One tiny piece of a holistic explanation may resonate with you and normalize the experience of anxiety. One reason is that our brains are predisposed to anxiety. In other words, we have a greater and more natural tendency to think negatively than we do to think positively. 

How could this be? Wouldn’t it make more sense for human beings to be innately optimistic? To default to positivity? Let’s look back to the early days of our species’ development. Everything in our environment was unknown, so potentially dangerous. If we did not perceive these things as such, our species would have been far less likely to survive. 

The main part of the brain that was (and still is) responsible for identifying potential threats is called the Amygdala.
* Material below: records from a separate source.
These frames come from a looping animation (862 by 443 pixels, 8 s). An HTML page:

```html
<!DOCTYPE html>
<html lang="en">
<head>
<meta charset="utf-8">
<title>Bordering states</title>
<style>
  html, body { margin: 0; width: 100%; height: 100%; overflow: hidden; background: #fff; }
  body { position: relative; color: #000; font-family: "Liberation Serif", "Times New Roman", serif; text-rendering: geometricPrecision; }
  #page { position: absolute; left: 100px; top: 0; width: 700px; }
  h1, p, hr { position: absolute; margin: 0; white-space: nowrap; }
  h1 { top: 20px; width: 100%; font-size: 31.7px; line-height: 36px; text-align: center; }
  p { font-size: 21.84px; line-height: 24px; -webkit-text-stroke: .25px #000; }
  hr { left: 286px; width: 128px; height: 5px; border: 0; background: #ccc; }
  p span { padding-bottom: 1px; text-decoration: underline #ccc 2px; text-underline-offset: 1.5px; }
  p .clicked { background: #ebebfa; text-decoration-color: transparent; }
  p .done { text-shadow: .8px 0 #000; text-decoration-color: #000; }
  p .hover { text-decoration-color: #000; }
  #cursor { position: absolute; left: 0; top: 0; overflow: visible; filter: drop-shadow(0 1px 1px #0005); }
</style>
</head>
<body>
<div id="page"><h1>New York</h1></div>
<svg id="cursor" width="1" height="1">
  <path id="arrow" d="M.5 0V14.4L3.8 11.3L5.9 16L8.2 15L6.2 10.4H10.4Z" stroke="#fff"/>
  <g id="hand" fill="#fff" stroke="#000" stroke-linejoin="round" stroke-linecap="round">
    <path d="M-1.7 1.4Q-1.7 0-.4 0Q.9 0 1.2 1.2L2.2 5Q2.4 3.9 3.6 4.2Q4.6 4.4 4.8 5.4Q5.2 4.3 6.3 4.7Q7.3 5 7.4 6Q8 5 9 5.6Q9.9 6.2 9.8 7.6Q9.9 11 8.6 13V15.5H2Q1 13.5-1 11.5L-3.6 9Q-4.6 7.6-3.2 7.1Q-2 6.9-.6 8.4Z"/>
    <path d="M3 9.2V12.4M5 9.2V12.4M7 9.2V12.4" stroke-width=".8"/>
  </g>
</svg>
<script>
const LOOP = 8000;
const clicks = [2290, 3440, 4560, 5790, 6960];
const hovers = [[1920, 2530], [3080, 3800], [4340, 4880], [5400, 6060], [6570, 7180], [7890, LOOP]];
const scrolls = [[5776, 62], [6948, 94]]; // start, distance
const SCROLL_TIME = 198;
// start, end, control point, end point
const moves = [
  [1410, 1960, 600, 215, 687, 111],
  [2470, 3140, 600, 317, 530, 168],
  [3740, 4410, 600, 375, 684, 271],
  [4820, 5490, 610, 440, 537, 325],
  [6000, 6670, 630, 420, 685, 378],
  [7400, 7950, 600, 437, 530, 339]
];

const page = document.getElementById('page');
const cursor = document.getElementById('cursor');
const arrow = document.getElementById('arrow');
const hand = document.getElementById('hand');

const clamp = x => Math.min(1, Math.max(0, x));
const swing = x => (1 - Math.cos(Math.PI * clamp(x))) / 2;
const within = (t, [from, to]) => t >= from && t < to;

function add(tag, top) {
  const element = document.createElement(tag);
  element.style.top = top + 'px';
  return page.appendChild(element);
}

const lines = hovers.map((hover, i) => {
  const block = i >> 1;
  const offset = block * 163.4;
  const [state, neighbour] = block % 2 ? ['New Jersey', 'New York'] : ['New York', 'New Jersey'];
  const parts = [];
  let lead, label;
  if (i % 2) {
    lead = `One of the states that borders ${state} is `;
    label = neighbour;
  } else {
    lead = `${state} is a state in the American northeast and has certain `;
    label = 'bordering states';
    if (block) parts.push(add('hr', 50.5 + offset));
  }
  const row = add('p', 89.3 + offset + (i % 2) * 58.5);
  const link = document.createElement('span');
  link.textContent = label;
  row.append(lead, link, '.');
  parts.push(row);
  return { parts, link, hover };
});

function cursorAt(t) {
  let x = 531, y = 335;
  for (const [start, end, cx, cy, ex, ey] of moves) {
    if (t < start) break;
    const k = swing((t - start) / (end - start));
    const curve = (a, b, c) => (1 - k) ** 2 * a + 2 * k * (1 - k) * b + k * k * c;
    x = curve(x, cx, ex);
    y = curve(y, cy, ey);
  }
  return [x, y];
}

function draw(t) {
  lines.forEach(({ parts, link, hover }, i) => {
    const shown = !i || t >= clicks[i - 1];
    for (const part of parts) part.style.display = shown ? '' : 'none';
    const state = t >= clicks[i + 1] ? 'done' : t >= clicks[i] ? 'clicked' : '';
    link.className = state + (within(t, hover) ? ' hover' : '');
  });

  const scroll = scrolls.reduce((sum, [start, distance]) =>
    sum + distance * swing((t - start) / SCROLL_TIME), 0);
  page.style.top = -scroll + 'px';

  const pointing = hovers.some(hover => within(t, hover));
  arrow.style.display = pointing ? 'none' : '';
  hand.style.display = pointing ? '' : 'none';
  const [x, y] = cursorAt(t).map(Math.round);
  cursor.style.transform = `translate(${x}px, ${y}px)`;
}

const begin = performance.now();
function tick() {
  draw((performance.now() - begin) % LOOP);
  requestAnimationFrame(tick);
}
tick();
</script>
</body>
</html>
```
This part of the brain is located near the base of the brainstem and is considered one of the oldest and most primitive parts of the brain, its sole purpose is to keep us alive long enough to reproduce. Without a healthy and functional Amygdala, we would not experience fear and we would not avoid trouble. 
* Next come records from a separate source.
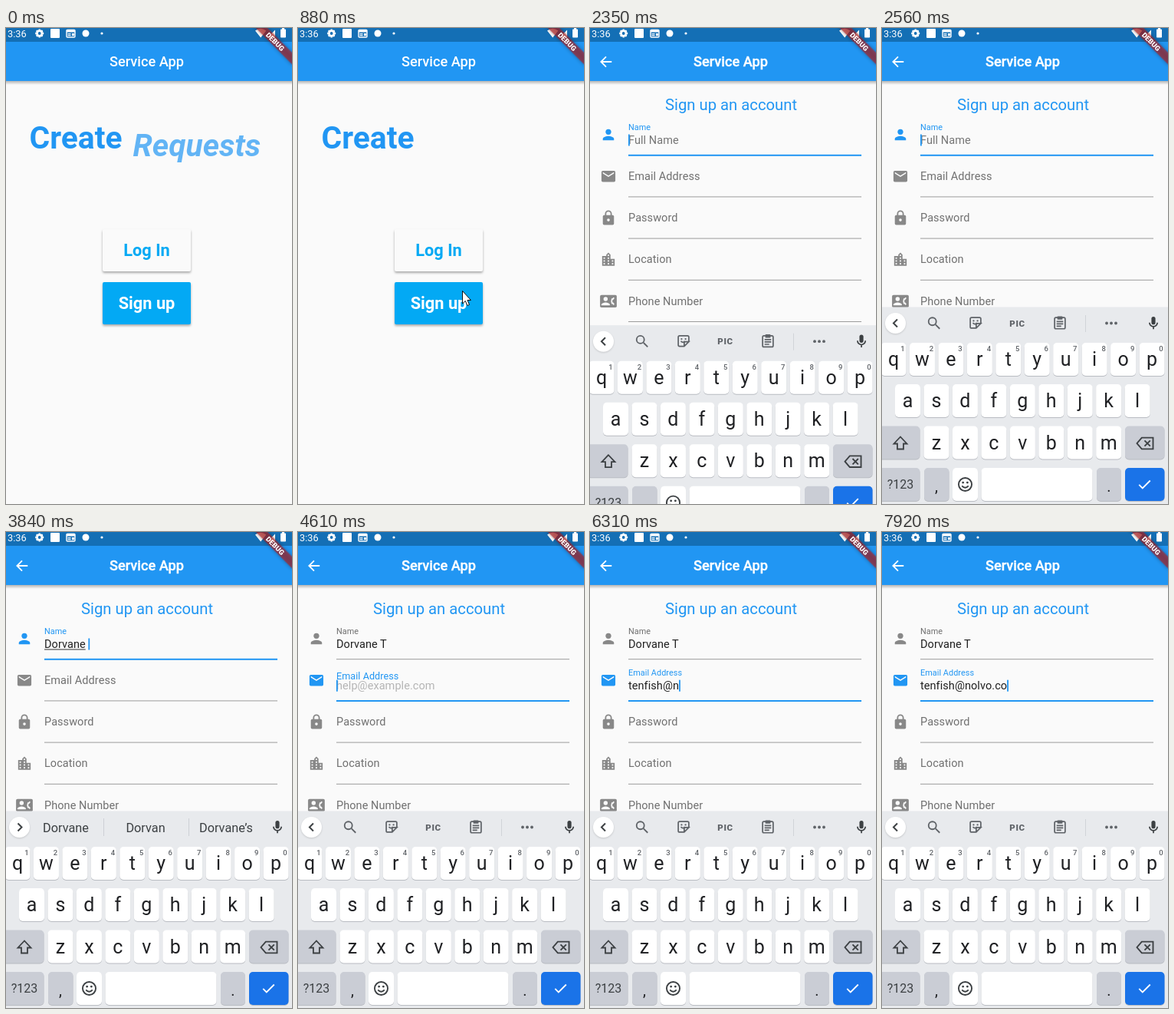
These frames come from a looping animation (373x620 px, 8000 ms). An HTML page:

```html
<!DOCTYPE html>
<html lang="en">
<head>
<meta charset="utf-8">
<title>Service App sign up</title>
<style>
html, body { margin: 0; width: 100%; height: 100%; overflow: hidden; background: #fafafa; }
svg { display: block; }
text { font-family: Roboto, Arial, sans-serif; white-space: pre; }
.mid { text-anchor: middle; }
.box { filter: drop-shadow(0 2px 1.5px rgba(0,0,0,.32)); }
.line { fill: none; stroke: currentColor; stroke-width: 2; }
.round { stroke-linecap: round; stroke-linejoin: round; }
.field { font-size: 14.5px; letter-spacing: .06px; }
.key { font-size: 25px; fill: #202124; }
.num { font-size: 9.5px; fill: #5f6368; font-weight: 500; }
.sug { font-size: 16.3px; fill: #3c4043; }
</style>
</head>
<body>
<svg id="stage" width="373" height="620" viewBox="0 0 373 620"></svg>
<script>
const BLUE = '#2196f3', LIGHT = '#03a9f4', GREY = '#888', PAPER = '#fafafa';
const LOOP = 8000, ROW = 54.2;

const rect = (x, y, w, h, fill, r = 0, more = '') =>
  `<rect x="${x}" y="${y}" width="${w}" height="${h}" rx="${r}" fill="${fill}" ${more}/>`;
const text = (x, y, s, more = '') => `<text x="${x}" y="${y}" ${more}>${s}</text>`;
const circle = (x, y, r, more = '') => `<circle cx="${x}" cy="${y}" r="${r}" ${more}/>`;
const line = (d, more = '') => `<path class="line" d="${d}" ${more}/>`;
// A 24-unit icon centred on x, y
const icon = (x, y, body, scale = .907, more = '') =>
  `<g transform="translate(${x} ${y}) scale(${scale}) translate(-12 -12)" fill="currentColor" ${more}>${body}</g>`;

const icons = {
  person: circle(12, 8, 4) + '<path d="M12 14c-2.7 0-8 1.3-8 4v2h16v-2c0-2.7-5.3-4-8-4z"/>',
  mail: '<path d="M4 4h16a2 2 0 0 1 2 2v12a2 2 0 0 1-2 2H4a2 2 0 0 1-2-2V6a2 2 0 0 1 2-2zM4 6v2l8 5 8-5V6l-8 5z"/>',
  lock: rect(4, 8, 16, 14, 'currentColor', 2) + line('M8 9V6a4 4 0 0 1 8 0v3') + circle(12, 15, 2, `fill="${PAPER}"`),
  city: '<path d="M15 11V5l-3-3-3 3v2H3v14h18V11z"/>' +
    [[5, 9], [5, 13], [5, 17], [11, 5], [11, 9], [11, 13], [11, 17], [17, 13], [17, 17]]
      .map(([x, y]) => rect(x, y, 2, 2, PAPER)).join(''),
  phone: rect(0, 3, 24, 18, 'currentColor', 2) + `<g fill="${PAPER}" color="${PAPER}">` + circle(8, 9, 3) +
    '<path d="M2 18v-1c0-2 4-3.1 6-3.1s6 1.1 6 3.1v1z"/>' +
    line('M20 7l-1.5 2h-1.2q-1.2 3 0 6h1.2l1.5 2') + '</g>'
};

const fields = [['Name', 'person'], ['Email Address', 'mail'], ['Password', 'lock'], ['Location', 'city'], ['Phone Number', 'phone']];
const hints = ['Full Name', 'help@example.com'];

function statusBar() {
  const teeth = [0, 45, 90, 135].map(a => rect(42.2, 1.5, 3, 11, '#fff', 1, `transform="rotate(${a} 43.7 7)"`)).join('');
  return rect(0, 0, 373, 18, '#146fb5') +
    text(2, 12, '3:36', 'font-size="12.8" fill="#fff"') +
    `<g fill="#fff" color="#fff">${teeth}` + circle(43.7, 7, 4.2) + circle(43.7, 7, 1.9, 'fill="#146fb5"') +
    rect(58, 1, 12, 12, '#fff', 1) +
    rect(79, 2.5, 11, 9.5, 'none', 1, 'stroke="#fff" stroke-width="1.4"') +
    '<path d="M79 3h11v2.5H79zM80.5 7h4v1.3h-4zM80.5 9h4v1.3h-4zM86 7h3v3.3h-3z"/>' +
    circle(104, 7, 4.5) + circle(125, 7, 1.6) +
    '<path d="M325 3.5q7.2-5.5 14.4 0L332.200 12.500zM341 12.500L351 2.500V12.500z"/>' +
    rect(358, 1.500, 7, 11, '#fff', .8) + rect(360, 0, 3, 2, '#fff') + '</g>';
}

const banner = () =>
  `<g transform="translate(373 -4) scale(.907) rotate(45)">` +
  rect(-42, 28, 84, 12, '#b71c1c', 0, 'fill-opacity=".63" style="filter:drop-shadow(0 0 3px rgba(0,0,0,.5))"') +
  text(0, 37.7, 'DEBUG', 'class="mid" font-size="10.2" font-weight="900" fill="#fff"') + '</g>';

const appBar = () =>
  rect(0, 69, 373, 5, 'url(#shade)') + rect(0, 18, 373, 51, BLUE) +
  text(183.5, 50.3, 'Service App', 'id="title" class="mid" font-size="18.2" font-weight="500" fill="#fff" stroke="#fff" stroke-width="0"');

const button = (y, fill, ink, label) =>
  rect(126, y, 115, 55, fill, 2, 'class="box"') +
  text(183.5, y + 35, label, `class="mid" font-size="21.8" font-weight="700" fill="${ink}"`);

const home = () =>
  text(30.5, 157, 'Create', `font-size="40.8" font-weight="700" fill="${BLUE}"`) +
  text(165.5, 166.5, 'Requests', `id="word" font-size="40.8" font-weight="700" font-style="italic" fill="${BLUE}"`) +
  button(262, PAPER, LIGHT, 'Log In') + button(331, LIGHT, '#fff', 'Sign up');

const fieldRow = ([label, name], i) =>
  `<g transform="translate(0 ${i * ROW})" class="field">` +
  icon(24, 139, icons[name], .907, `id="icon${i}" color="${GREY}"`) +
  rect(50, 165.2, 304, 1, '#9c9c9c', 0, `id="line${i}"`) +
  `<text id="label${i}" fill="#707070" transform="translate(50 143.800)">${label}</text>` +
  (i < 2 ? text(50, 151, hints[i], `id="hint${i}" fill="#757575"`) +
    text(50, 151, '', `id="value${i}" fill="#212121"`) +
    rect(50, 152.500, 0, 1, '#333', 0, `id="under${i}"`) +
    rect(50, 138.500, 1.8, 15, BLUE, 0, `id="caret${i}"`) : '') + '</g>';

const form = () =>
  '<g id="form">' + rect(0, 74, 373, 546, PAPER) + rect(0, 69, 373, 5, PAPER) + rect(0, 69, 373, 5, 'url(#shade)') +
  icon(21, 44, line('M20 12H5M12 4.700L4.700 12l7.300 7.300'), .907, 'color="#fff"') +
  text(184, 106.500, 'Sign up an account', `class="mid" font-size="20.25" fill="${BLUE}"`) +
  fields.map(fieldRow).join('') +
  rect(138, 401.500, 92, 56, PAPER, 1, 'class="box" stroke="#7c9fe4"') +
  text(183.500, 435, 'Sign up', `class="mid" font-size="16.4" font-weight="500" fill="${LIGHT}"`) + '</g>';

const key = (x, y, w, fill = '#fff') =>
  rect(x, y + 1, w, 43, '#b9bcc2', 5) + rect(x, y, w, 43, fill, 5);

function letters(row, x, y, numbered) {
  return [...row].map((c, i) => {
    const mid = x + i * 37.450;
    return key(mid - 16.500, y, 33) + text(mid, y + 30, c, 'class="key mid"') +
      (numbered ? text(mid + 12, y + 11, (i + 1) % 10, 'class="num mid"') : '');
  }).join('');
}

function keyboard() {
  const dark = '#cacdd5', ink = 'color="#3c4043"';
  const tools =
    icon(68, 384.500, circle(9.500, 9.500, 5.500, 'class="line"') + line('M14 14l6 6'), .907) +
    icon(122, 384, line('M20 13V6a2 2 0 0 0-2-2H6a2 2 0 0 0-2 2v12a2 2 0 0 0 2 2h7l7-7h-5a2 2 0 0 0-2 2v5M8 12q3 4 6 0') + circle(9, 9, 1.300) + circle(15, 9, 1.300), .86) +
    text(176.500, 388.500, 'PIC', 'class="mid" font-size="11.5" font-weight="900" letter-spacing=".7" fill="#5f6368"') +
    icon(232, 384, rect(4, 4, 16, 17, 'none', 2, 'stroke="currentColor" stroke-width="2"') + rect(8, 2, 8, 5, 'currentColor', 1) + line('M7 10h10M7 13.500h10M7 17h7', 'stroke-width="1.500"'), .86) +
    rect(265, 374, 1, 22, '#d0d3d8') + [293, 299, 305].map(x => circle(x, 384.500, 1.900, 'fill="#5f6368"')).join('');
  const words = [78, 182, 287].map((x, i) => text(x, 390.800, '', `id="sug${i}" class="sug mid"`)).join('') +
    rect(127, 373, 1, 23, '#cdd0d5') + rect(238, 373, 1, 23, '#cdd0d5');
  return `<g id="keys" ${ink}>` + rect(0, 363.500, 373, 260, '#e8eaed') +
    circle(17.500, 384.500, 13.500, 'fill="#fff" style="filter:drop-shadow(0 1px 1px rgba(0,0,0,.15))"') +
    line('', 'id="chevron"') +
    `<g id="tools" color="#5f6368">${tools}</g><g id="words">${words}</g>` +
    icon(354, 384.500, line('M12 5v6', 'class="line round" style="stroke-width:6;stroke-linecap:round"') + line('M6 11a6 6 0 0 0 12 0M12 17v4'), .86) +
    letters('qwertyuiop', 15, 410, true) + letters('asdfghjkl', 33.500, 464) + letters('zxcvbnm', 71, 518.500) +
    key(-4, 518.500, 53.500, dark) + icon(24, 540.500, line('M12 4L3.500 13H8v7h8v-7h4.500z', 'style="stroke-width:1.800"'), 1) +
    key(317, 518.500, 51.500, dark) + icon(343, 541, line('M8 5h14v14H8L2 12zM11.500 8.500l7 7M18.500 8.500l-7 7', 'style="stroke-width:1.800"'), 1.05) +
    key(-4, 573, 53.500, dark) + text(24, 600, '?123', 'class="mid" font-size="16" fill="#3c4043"') +
    key(55, 573, 32.500, dark) + text(71, 604, ',', 'class="mid" font-size="20" fill="#202124"') +
    key(92, 573, 33) + icon(108.500, 594.500, circle(12, 12, 9, 'class="line"') + circle(9, 9.500, 1.500) + circle(15, 9.500, 1.500) + line('M7.500 14q4.500 5 9 0'), .95) +
    key(129.500, 573, 145) + key(280, 573, 32, dark) + text(296, 604, '.', 'class="mid" font-size="20" fill="#202124"') +
    key(317, 573, 51.500, '#1a73e8') + icon(342.500, 594.500, line('M4 12.500l5 5L20 6.500'), .907, 'color="#fff"') + '</g>';
}

document.getElementById('stage').innerHTML =
  '<defs><linearGradient id="shade" x2="0" y2="1"><stop stop-opacity=".28"/><stop offset="1" stop-opacity="0"/></linearGradient></defs>' +
  rect(0, 0, 373, 620, PAPER) + appBar() + home() + form() + keyboard() + statusBar() + banner() +
  '<path id="mouse" d="M0 0V16.500l3.800-3.500 2.500 6 2.700-1.100-2.500-5.900H11z" fill="#fff" stroke="#111" stroke-linejoin="round"/>';

const $ = id => document.getElementById(id);
const set = (id, values) => { for (const k in values) $(id).setAttribute(k, values[k]); };
const show = (id, on) => set(id, { visibility: on ? 'visible' : 'hidden' });
const span = (t, from, to) => Math.min(1, Math.max(0, (t - from) / (to - from)));
const easeOut = (x, n = 2) => 1 - (1 - x) ** n;

const inputs = [
  { focus: 2070, float: 2130, blur: 4550, plain: 4060, value: 'Dorvane T',
    times: [3120, 3210, 3300, 3390, 3480, 3570, 3660, 3840, 4060] },
  { focus: 4550, float: 4550, blur: LOOP, plain: 5890, value: 'tenfish@nolvo.co',
    times: [5210, 5320, 5400, 5440, 5590, 5630, 5670, 6040, 6220, 6490, 6640, 6730, 6910, 7590, 7800, 7920] }
];
// Start time and the three words offered; none means the tool row
const offers = [
  [0], [3120, 'D', 'Do', 'Don’t'], [3300, 'Dor', 'Door', 'Doors'], [3480, 'Dorva', 'Dorvane', 'Doors'],
  [3840, 'Dorvane', 'Dorvan', 'Dorvane’s'], [4060, 'T', 'To', 'The'], [4300, 'T', 'Tea', 'Toy'], [4550],
  [5210, 't', 'test', 'thanks'], [5440, 'tenf', 'tent', 'tenfold'], [5670, 'tenfish', 'ten fish', 'tenfold'],
  [5890, 'tenfish', 'ten fish', 'tenfish’s'], [6310]
];
// Pointer path: time, x, y
const path = [[30, 24, 399], [450, 214.500, 342.500], [930, 214.500, 342.500], [1270, 110.500, 205], [1540, 110.500, 205], [1830, 121, 142.500], [2070, 121, 142.500]];

function drawInput(f, i, t) {
  const on = t >= f.focus && t < f.blur;
  const p = easeOut(span(t, f.float, f.float + 200));
  const count = f.times.filter(k => k <= t).length;
  const value = $('value' + i);
  value.textContent = f.value.slice(0, count);
  const trimmed = value.textContent.trimEnd().length;
  const width = count ? value.getComputedTextLength() : 0;
  const last = count ? f.times[count - 1] : f.focus;
  set('icon' + i, { color: on ? BLUE : GREY });
  set('line' + i, { fill: on ? BLUE : '#9c9c9c', height: on ? 2 : 1, y: on ? 164.800 : 165.200 });
  set('label' + i, { fill: on ? BLUE : '#707070', transform: `translate(50 ${143.800 - 10.800 * p}) scale(${1 - .25 * p})` });
  set('hint' + i, { opacity: p * (1 - span(t, f.times[0], f.times[0] + 230)) ** 3 });
  set('under' + i, { width: count && t < f.plain ? value.getSubStringLength(0, trimmed) : 0 });
  set('caret' + i, { x: 50 + width });
  show('caret' + i, on && (t - last) % 1050 < 515);
}

function drawMouse(t) {
  show('mouse', t >= 30 && t < 2070);
  const n = Math.max(1, path.findIndex(p => p[0] > t));
  const [a, b] = [path[n - 1], path[n]], x = span(t, a[0], b[0]), k = x * x * (3 - 2 * x);
  set('mouse', { transform: `translate(${a[1] + (b[1] - a[1]) * k} ${a[2] + (b[2] - a[2]) * k})` });
}

function draw(t) {
  set('word', { opacity: .7 * (1 - span(t, 0, 450)) });
  const page = span(t, 950, 1250);
  set('form', { opacity: page });
  set('title', { 'stroke-width': .35 * page });
  inputs.forEach((f, i) => drawInput(f, i, t));

  set('keys', { transform: `translate(0 ${260 * (1 - easeOut(span(t, 2230, 2450), 3))})` });
  const offer = offers.filter(o => o[0] <= t).pop(), words = offer.length > 1;
  show('words', words);
  show('tools', !words);
  set('chevron', { d: words ? 'M15.500 379.500l5 5-5 5' : 'M20 379.500l-5 5 5 5' });
  for (let i = 0; i < 3; i++) $('sug' + i).textContent = offer[i + 1] || '';
  drawMouse(t);
}

const start = performance.now();
function tick() {
  draw((performance.now() - start) % LOOP);
  requestAnimationFrame(tick);
}
tick();
</script>
</body>
</html>
```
So now, fast forward to the present day; our brains and our societies have evolved, and not everything in the world is unknown, dangerous or threatening. Unfortunately, our Amygdala does not understand these advancements and does not see it this way. Its mission remains unchanged. It still scans our environment constantly in order to determine any potential dangers or threats. So, whenever you experience anxiety symptoms, you can thank your Amygdala for trying to keep you safe. 

Of course, anxiety symptoms can be very distressing and unpleasant. My takeaway is that anxiety symptoms are natural and normal, if sometimes over-active. There is nothing wrong with you if you experience anxiety symptoms. And just like how your Amygdala learned to protect you and the ancestors, your Amygdala can learn to use discretion. You are capable of re-training your brain to think more positively than negatively, and therapy can help with that. If you are not already engaged in therapy, I would encourage you to consider it and see for yourself what you can learn and what you can achieve! 

March 2023 – Alex DeFelice, LMHC